“More than fourteen million SkyTeam passengers fly through Beijing each year,” SkyTeam CEO Perry Cantarutti says, “and, as the largest alliance in Greater China, opening our second lounge underscores our commitment to enhancing the travel experience for our top customers in the region. With the new lounge, SkyTeam will offer more branded lounges across its global network than any other airline alliance. Because these lounges are popular with our customers and add value for our members, we are developing plans to expand our global lounge portfolio even further.”
The SkyTeam lounge promises seating for 160 guests, and a variety of “hot drinks, water and soft drinks, plus premium-label beers and spirits”, plus a “buffet with hot and cold Chinese and international food offered throughout the day”.
With no brand names mentioned, the wider question is whether SkyTeam’s contractor, Beijing Aviation Ground Services, can manage to deliver a lounge experience that stands up to the PR promises.
It will be telling to see whether the lounge experience matches the investment from the alliance, the existing expectations of overseas travellers, and the growing expectations of Chinese business class travellers who have experienced the overseas lounge standard.
But the lounge may not be that long for this world.

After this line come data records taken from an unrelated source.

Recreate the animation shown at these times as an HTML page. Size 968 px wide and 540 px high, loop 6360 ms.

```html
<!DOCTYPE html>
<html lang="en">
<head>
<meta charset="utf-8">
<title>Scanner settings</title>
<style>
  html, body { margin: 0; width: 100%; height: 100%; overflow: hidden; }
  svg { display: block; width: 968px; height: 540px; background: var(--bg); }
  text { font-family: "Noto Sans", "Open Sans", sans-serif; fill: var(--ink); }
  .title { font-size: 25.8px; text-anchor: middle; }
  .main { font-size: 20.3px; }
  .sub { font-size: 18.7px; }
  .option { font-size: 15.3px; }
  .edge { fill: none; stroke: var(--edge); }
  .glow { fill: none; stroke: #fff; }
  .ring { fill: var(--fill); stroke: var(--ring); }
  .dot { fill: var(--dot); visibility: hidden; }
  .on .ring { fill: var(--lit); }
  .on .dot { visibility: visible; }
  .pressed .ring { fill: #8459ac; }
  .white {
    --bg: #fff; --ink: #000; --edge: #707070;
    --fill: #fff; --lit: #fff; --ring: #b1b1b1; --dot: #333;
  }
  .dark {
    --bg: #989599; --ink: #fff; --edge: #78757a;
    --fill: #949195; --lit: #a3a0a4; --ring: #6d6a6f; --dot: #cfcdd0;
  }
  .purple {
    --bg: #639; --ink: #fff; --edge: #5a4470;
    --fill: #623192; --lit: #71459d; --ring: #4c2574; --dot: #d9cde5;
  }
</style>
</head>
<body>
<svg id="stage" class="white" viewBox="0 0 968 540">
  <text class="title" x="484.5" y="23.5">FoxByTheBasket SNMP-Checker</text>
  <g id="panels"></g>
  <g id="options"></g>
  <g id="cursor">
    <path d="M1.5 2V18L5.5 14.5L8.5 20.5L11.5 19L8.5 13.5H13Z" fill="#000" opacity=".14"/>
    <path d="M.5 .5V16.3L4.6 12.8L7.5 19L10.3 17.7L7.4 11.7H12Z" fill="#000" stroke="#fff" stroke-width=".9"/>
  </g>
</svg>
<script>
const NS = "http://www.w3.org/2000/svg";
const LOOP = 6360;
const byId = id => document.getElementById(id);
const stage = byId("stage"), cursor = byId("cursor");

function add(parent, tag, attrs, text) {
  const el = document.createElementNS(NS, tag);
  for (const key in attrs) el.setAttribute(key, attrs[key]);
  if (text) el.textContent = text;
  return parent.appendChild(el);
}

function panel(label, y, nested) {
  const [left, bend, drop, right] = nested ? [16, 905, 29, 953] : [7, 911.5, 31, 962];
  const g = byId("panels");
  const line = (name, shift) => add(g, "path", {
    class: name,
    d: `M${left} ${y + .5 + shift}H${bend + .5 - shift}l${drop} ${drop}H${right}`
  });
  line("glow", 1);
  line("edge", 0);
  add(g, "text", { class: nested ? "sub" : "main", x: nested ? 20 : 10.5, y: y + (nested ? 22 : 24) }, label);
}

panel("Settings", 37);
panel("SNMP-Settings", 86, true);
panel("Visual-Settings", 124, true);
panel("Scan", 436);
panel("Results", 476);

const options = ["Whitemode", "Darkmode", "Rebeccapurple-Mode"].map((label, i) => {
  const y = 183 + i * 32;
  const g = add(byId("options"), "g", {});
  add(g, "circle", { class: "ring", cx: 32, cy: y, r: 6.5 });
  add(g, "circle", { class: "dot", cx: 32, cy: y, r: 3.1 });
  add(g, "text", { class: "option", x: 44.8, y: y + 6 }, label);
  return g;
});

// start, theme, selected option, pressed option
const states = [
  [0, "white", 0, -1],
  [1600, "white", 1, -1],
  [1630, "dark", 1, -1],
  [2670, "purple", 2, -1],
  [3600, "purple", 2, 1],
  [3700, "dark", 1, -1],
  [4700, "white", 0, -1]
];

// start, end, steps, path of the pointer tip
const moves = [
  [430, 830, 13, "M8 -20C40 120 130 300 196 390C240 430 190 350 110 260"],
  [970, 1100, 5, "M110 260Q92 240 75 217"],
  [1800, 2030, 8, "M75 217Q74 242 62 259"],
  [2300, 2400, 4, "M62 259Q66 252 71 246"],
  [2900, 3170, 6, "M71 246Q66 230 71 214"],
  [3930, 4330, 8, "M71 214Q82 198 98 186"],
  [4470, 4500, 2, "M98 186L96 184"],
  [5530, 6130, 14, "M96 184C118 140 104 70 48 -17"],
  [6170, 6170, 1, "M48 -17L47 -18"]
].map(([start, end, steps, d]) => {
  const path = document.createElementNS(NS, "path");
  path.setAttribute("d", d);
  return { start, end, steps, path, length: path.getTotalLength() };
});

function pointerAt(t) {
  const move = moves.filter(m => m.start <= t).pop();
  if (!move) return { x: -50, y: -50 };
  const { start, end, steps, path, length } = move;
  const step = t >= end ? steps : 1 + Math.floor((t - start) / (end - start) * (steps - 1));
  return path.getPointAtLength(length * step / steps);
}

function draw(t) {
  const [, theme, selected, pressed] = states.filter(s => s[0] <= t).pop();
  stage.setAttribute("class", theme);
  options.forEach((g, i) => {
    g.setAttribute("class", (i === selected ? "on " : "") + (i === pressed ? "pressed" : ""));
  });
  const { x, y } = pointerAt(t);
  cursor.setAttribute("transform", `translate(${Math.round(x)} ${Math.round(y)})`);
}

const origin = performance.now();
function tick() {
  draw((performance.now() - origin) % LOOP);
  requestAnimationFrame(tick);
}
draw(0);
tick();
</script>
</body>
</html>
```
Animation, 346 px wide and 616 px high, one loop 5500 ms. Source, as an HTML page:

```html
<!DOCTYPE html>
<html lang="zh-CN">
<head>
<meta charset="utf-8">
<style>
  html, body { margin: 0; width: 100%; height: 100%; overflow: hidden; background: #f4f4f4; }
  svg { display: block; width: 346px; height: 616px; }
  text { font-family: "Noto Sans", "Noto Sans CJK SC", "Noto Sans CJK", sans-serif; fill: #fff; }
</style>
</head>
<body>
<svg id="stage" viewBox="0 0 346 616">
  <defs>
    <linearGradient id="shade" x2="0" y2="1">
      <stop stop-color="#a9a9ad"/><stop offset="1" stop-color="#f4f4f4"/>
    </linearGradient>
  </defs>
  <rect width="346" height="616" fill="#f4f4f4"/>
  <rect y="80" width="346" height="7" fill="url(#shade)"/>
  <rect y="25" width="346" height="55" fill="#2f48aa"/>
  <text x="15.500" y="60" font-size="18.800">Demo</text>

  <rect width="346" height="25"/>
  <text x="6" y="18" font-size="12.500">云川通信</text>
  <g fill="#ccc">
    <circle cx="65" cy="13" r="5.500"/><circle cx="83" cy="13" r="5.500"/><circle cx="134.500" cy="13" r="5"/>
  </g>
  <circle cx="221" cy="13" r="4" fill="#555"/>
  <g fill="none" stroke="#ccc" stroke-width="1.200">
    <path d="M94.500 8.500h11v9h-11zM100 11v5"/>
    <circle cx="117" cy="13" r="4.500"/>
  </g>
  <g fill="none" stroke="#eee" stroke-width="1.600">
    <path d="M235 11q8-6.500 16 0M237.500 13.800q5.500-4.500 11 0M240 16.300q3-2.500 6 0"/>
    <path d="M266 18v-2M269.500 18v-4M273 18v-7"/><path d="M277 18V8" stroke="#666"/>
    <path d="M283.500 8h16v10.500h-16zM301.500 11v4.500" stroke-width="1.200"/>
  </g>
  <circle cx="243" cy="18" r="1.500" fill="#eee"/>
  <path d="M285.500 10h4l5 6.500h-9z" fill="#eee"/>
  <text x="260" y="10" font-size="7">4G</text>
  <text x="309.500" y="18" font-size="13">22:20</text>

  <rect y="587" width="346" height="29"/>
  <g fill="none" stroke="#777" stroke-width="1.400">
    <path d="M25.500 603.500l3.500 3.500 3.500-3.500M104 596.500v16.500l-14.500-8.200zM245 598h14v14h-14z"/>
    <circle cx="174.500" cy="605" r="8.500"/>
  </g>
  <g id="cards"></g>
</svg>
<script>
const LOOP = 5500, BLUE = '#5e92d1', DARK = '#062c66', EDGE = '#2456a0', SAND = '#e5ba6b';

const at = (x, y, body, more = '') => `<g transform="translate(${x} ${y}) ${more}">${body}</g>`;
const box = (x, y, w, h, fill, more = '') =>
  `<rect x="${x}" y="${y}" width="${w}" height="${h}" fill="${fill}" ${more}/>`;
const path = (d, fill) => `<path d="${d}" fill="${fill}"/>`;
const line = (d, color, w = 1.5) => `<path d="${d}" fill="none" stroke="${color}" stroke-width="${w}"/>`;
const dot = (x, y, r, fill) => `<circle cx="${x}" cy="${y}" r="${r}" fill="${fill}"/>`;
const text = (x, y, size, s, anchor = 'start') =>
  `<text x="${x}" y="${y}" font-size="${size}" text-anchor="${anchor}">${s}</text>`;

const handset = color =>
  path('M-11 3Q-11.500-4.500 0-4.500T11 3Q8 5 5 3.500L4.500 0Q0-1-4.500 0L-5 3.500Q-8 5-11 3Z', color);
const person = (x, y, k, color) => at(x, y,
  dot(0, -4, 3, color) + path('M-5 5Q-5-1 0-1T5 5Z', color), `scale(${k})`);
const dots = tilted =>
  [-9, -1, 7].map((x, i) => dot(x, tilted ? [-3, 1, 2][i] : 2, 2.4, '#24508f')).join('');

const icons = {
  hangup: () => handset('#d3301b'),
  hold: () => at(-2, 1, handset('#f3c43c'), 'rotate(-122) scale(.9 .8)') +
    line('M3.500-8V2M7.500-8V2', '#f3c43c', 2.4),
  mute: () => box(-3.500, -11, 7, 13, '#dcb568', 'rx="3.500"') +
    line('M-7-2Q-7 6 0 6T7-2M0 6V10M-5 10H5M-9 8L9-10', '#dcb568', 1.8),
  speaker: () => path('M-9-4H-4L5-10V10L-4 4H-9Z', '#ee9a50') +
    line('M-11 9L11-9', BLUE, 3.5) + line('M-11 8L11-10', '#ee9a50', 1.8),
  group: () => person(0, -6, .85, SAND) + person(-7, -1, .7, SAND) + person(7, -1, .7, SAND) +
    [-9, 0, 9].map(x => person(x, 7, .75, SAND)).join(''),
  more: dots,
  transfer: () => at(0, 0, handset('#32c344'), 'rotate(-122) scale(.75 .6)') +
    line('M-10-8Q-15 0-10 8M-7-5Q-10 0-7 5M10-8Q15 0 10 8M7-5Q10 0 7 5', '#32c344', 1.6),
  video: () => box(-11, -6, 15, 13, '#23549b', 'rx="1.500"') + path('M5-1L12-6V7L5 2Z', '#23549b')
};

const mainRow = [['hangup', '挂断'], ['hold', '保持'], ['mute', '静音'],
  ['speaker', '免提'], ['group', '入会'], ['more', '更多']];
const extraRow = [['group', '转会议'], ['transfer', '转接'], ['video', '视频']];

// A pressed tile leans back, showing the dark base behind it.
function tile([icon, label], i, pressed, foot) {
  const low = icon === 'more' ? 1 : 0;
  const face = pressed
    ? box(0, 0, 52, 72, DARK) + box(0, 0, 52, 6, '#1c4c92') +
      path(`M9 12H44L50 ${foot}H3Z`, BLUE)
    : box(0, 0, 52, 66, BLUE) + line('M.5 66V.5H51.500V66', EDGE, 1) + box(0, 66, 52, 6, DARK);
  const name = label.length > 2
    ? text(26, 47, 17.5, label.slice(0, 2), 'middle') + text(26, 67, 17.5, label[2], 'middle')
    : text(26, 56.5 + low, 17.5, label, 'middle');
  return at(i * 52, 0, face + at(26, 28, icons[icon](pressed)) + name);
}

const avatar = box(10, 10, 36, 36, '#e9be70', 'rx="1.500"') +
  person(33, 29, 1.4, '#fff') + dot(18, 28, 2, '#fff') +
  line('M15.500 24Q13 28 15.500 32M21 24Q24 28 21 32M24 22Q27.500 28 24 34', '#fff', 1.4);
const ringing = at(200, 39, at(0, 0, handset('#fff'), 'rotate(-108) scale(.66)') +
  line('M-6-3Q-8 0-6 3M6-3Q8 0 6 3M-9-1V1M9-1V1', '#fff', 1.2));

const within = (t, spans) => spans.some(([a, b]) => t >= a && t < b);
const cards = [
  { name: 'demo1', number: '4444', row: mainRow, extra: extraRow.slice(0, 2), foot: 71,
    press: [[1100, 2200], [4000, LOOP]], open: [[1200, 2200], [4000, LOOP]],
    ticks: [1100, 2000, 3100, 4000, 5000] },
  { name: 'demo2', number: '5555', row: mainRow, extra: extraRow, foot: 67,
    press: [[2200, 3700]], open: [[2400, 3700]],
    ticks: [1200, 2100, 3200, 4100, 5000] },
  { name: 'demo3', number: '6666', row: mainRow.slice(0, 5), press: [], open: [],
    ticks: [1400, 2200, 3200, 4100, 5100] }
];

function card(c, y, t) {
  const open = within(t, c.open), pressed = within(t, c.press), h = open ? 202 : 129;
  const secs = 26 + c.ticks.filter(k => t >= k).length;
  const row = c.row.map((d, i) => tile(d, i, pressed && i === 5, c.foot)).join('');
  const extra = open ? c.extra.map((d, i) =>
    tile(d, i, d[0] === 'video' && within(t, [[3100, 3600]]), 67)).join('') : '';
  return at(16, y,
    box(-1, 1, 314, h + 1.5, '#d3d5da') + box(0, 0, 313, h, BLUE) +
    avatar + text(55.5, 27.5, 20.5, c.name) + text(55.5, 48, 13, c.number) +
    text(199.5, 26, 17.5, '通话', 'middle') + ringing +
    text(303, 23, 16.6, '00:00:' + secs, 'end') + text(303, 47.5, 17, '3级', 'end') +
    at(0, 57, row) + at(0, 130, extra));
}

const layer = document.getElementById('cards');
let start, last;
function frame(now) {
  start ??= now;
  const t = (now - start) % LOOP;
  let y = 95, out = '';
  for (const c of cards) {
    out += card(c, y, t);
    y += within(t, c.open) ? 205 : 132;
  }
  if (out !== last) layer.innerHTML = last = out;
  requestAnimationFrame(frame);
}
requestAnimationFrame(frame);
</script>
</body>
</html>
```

Within the next three years, Beijing Capital is due to become the Star Alliance airport for Beijing while SkyTeam carriers move to Beijing’s as-yet-unnamed new airport in Daxing, some 46 km (29 miles) south of the centre of the city.
While Aviation Week reports that some SkyTeam carriers are less excited about the prospect of moving, there may not be another option — either de facto when China Eastern and China Southern move, or de jure when aviation authorities make their decisions.
- Airlines need to Nudge passengers into lounge quiet
- Airline lounges are as important as ever – including in economy
- Op-Ed: Clear expectations key to passenger experience on alliances
- RGN’s lounges coverage archives